Sunday, May 06, 2007

Microbicides: Empowering women

Current global AIDS statistics are staggering, to say the least. Approximately 40 million people worldwide are living with the disease, while 14,000 new infections occur each day. Women make up almost 50% of adult infections, but this figure is higher in sub-Saharan Africa, where women are 30% more likely to be HIV-positive than men. Due to physiological differences, women are twice as likely as men to contract HIV from an infected partner, but many lack the necessary tools for protection. Even if the tools are available, poverty and inequality can make it impossible for women to have control over their sexual interactions. The ABCs of prevention (abstain, be faithful, and use condoms) are useless without male cooperation. The ABCs are even more ineffective for married women with non-monogamous husbands because, as Melinda Gates states, “abstinence is unrealistic, being faithful is insufficient, and the use of condoms if not under their control.”
Microbicides are a new and important HIV prevention method that can put the power of protection in the hands of women. Microbicides are formulated as gels, creams, suppositories, or films that can kill or neutralize viruses when applied before sexual intercourse, thus preventing infection. Because women could apply the microbicide without the cooperation or awareness of their partners, they would have more control over preventing an HIV infection. Ideal microbicides would also protect against other STDs that can facilitate HIV transmission and come in spermicidal or non-spermicidal formulations that allow pregnancy while still offering protection. An ideal microbicide should be active upon application, remain active for an extended period of time, and be tasteless, odorless, and invisible in order to prevent detection and interference with sexual activity. Finally, for distribution and accessibility, an ideal microbicide must be cheap and easy to store.
There are three major approaches a microbicide can use to prevent infection. Some microbicides act as physical barriers that prevent HIV from entering tissue. They are liquid at room temperature, but become gel-like inside the body and work like a condom. Others contain molecules that inhibit the virus itself. They might create an acidic environment in which the virus cannot survive, or contain known anti-HIV drugs, such as AZT. Still others prevent infection by interfering with viral surface proteins, therefore preventing attachment. Researchers hope that multiple methods of prevention will be combined into one microbicide to increase effectiveness.
While no microbicides have been approved for general use, twelve versions are currently undergoing various phases of clinical trials. However, there are several important issues that stand between microbicide development and widespread use. Most microbicides are developed by small biotech companies and educational research institutions. Only 1% of federal research funding goes toward microbicide research, and pharmaceutical companies are unwilling to invest because the women who need their products will be unable to pay for them. Once microbicides are developed, they must go through a series of clinical trials. International support to build the necessary infrastructure for trials in developing countries is crucial so testing can occur in the locations where products will be most used. Microbicide producers are concerned about the low efficacy of first-generation microbicides and the potential for increased risk behavior, such as condom substitution.

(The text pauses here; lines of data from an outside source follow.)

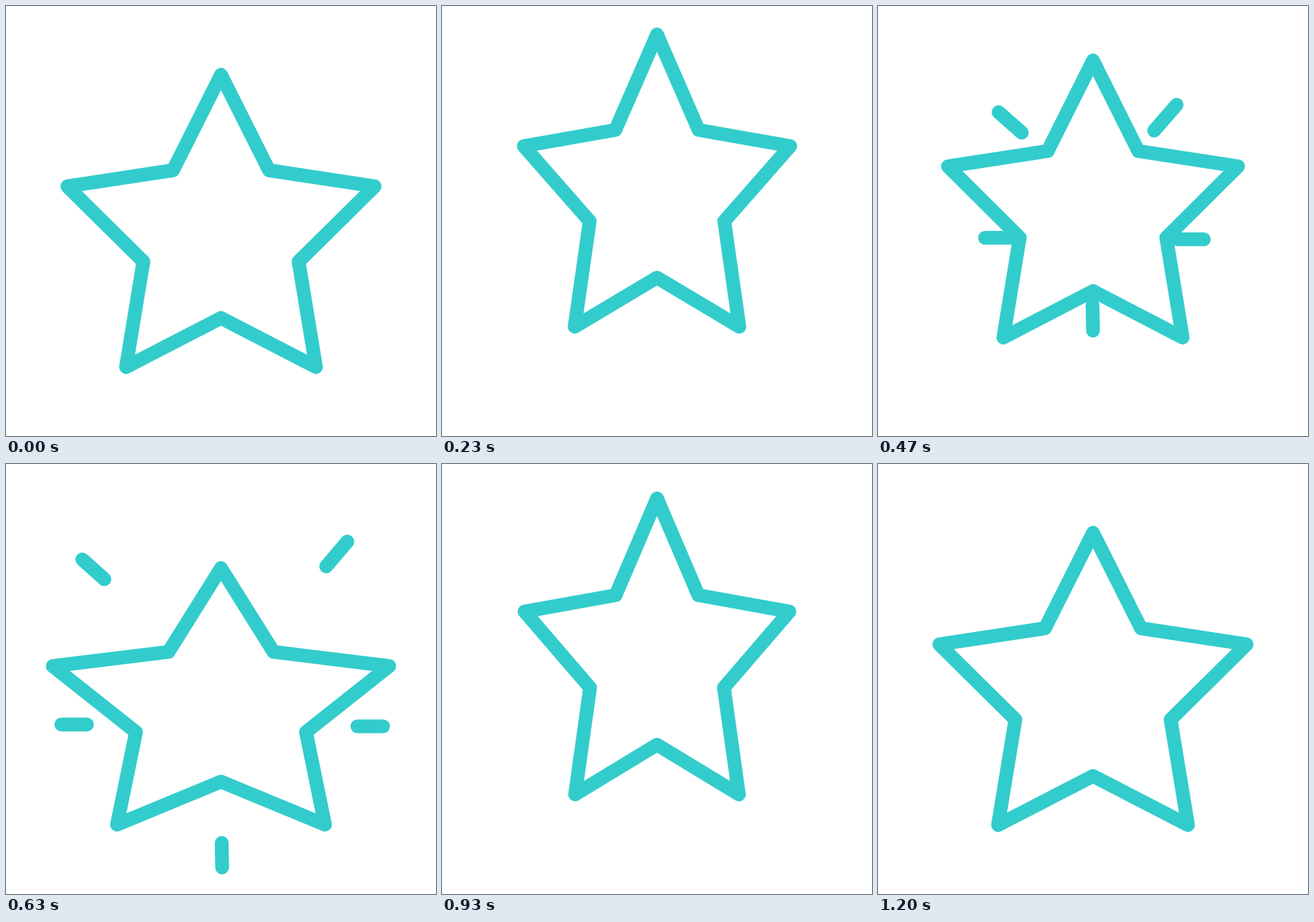
An HTML page with a canvas that plays this animation: 640x640 px, repeating every 1.57 s.

```html
<!DOCTYPE html>
<html lang="en">
<head>
<meta charset="utf-8">
<title>Jumping star</title>
<style>
  html, body { margin: 0; width: 100%; height: 100%; overflow: hidden; background: #fff; }
  canvas { display: block; width: 100vw; height: 100vh; object-fit: contain; }
</style>
</head>
<body>
<canvas id="stage" width="640" height="640"></canvas>
<script>
const ctx = document.getElementById('stage').getContext('2d');
const LOOP = 1570, FRAME = 100 / 3, LAST = 36;
const OUTER = 240.5, INNER = 121.5;

// Star poses: the ease leads into each pose from the one before.
const poses = [
  { at: 0, y: 342.8, sx: 1, sy: 1 },
  { at: 10, y: 266.8, sx: 0.8316, sy: 1, ease: [0.23, 0.7] },
  { at: 19, y: 366, sx: 1.095, sy: 0.878, ease: [0.25, 0.75] },
  { at: 28, y: 294.8, sx: 0.862, sy: 1.0125, ease: [0.25, 0.75] },
  { at: 36, y: 342.8, sx: 1, sy: 1, ease: [0.25, 0.75] }
];

// Sparks: start line and end line, each x1, y1, x2, y2.
const SPARK_FROM = 10, SPARK_TO = 19;
const sparks = [
  [[228.5, 169.9, 264.1, 201.1], [113.5, 142, 146.5, 171.5]],
  [[362.4, 210, 397.4, 170.4], [476.5, 152.5, 508, 115.5]],
  [[216.4, 313.2, 258, 313.2], [82.3, 387.8, 120.5, 387.8]],
  [[388.9, 315.3, 428.4, 315.3], [523, 390.4, 561.3, 390.4]],
  [[318, 356.7, 318.7, 395.8], [321, 564, 321.7, 600.5]]
];

const mix = (a, b, k) => a + (b - a) * k;

// Cubic bezier easing with handles (x1, 0) and (x2, 1), solved by bisection.
function ease(u, [x1, x2]) {
  let low = 0, high = 1, s = u;
  for (let i = 0; i < 24; i++) {
    s = (low + high) / 2;
    const r = 1 - s;
    const x = 3 * r * r * s * x1 + 3 * r * s * s * x2 + s * s * s;
    if (x < u) low = s; else high = s;
  }
  return s * s * (3 - 2 * s);
}

function poseAt(frame) {
  const i = Math.max(1, poses.findIndex(p => p.at >= frame));
  const a = poses[i - 1], b = poses[i];
  const k = ease((frame - a.at) / (b.at - a.at), b.ease);
  return { y: mix(a.y, b.y, k), sx: mix(a.sx, b.sx, k), sy: mix(a.sy, b.sy, k) };
}

function drawSparks(frame) {
  if (frame <= SPARK_FROM || frame > SPARK_TO) return;
  const k = ease((frame - SPARK_FROM) / (SPARK_TO - SPARK_FROM), [0.25, 0.75]);
  for (const [from, to] of sparks) {
    const [x1, y1, x2, y2] = from.map((v, i) => mix(v, to[i], k));
    ctx.beginPath();
    ctx.moveTo(x1, y1);
    ctx.lineTo(x2, y2);
    ctx.stroke();
  }
}

function drawStar({ y, sx, sy }) {
  ctx.beginPath();
  for (let i = 0; i < 10; i++) {
    const r = i % 2 ? INNER : OUTER;
    const a = i * Math.PI / 5;
    ctx.lineTo(320 + r * Math.sin(a) * sx, y - r * Math.cos(a) * sy);
  }
  ctx.closePath();
  ctx.fill();
  ctx.stroke();
}

function draw(now) {
  const frame = Math.min(LAST, Math.floor((now % LOOP + 3.4) / FRAME));
  ctx.fillStyle = '#fff';
  ctx.fillRect(0, 0, 640, 640);
  ctx.strokeStyle = '#33cccc';
  ctx.lineWidth = 20.5;
  ctx.lineCap = ctx.lineJoin = 'round';
  drawSparks(frame);
  drawStar(poseAt(frame));
}

let start;
function tick(now) {
  start ??= now;
  draw(now - start);
  requestAnimationFrame(tick);
}
draw(0);
requestAnimationFrame(tick);
</script>
</body>
</html>
```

However, most agree that since condom use is rarely consistent, microbicides can provide better protection than nothing at all. Finally, only 20% of the population at high risk of infection currently has access HIV prevention methods. Even a 100% effective product does little good if it cannot be distributed to those who need it most.
While microbicide development is currently facing many challenges, there is no doubt that microbicides are a powerful HIV prevention tool. By giving women more control over HIV protection we can drastically reduce the number of new infections each year and save millions of lives.

I'm Page Bomar. Thanks for lsitening.

No comments: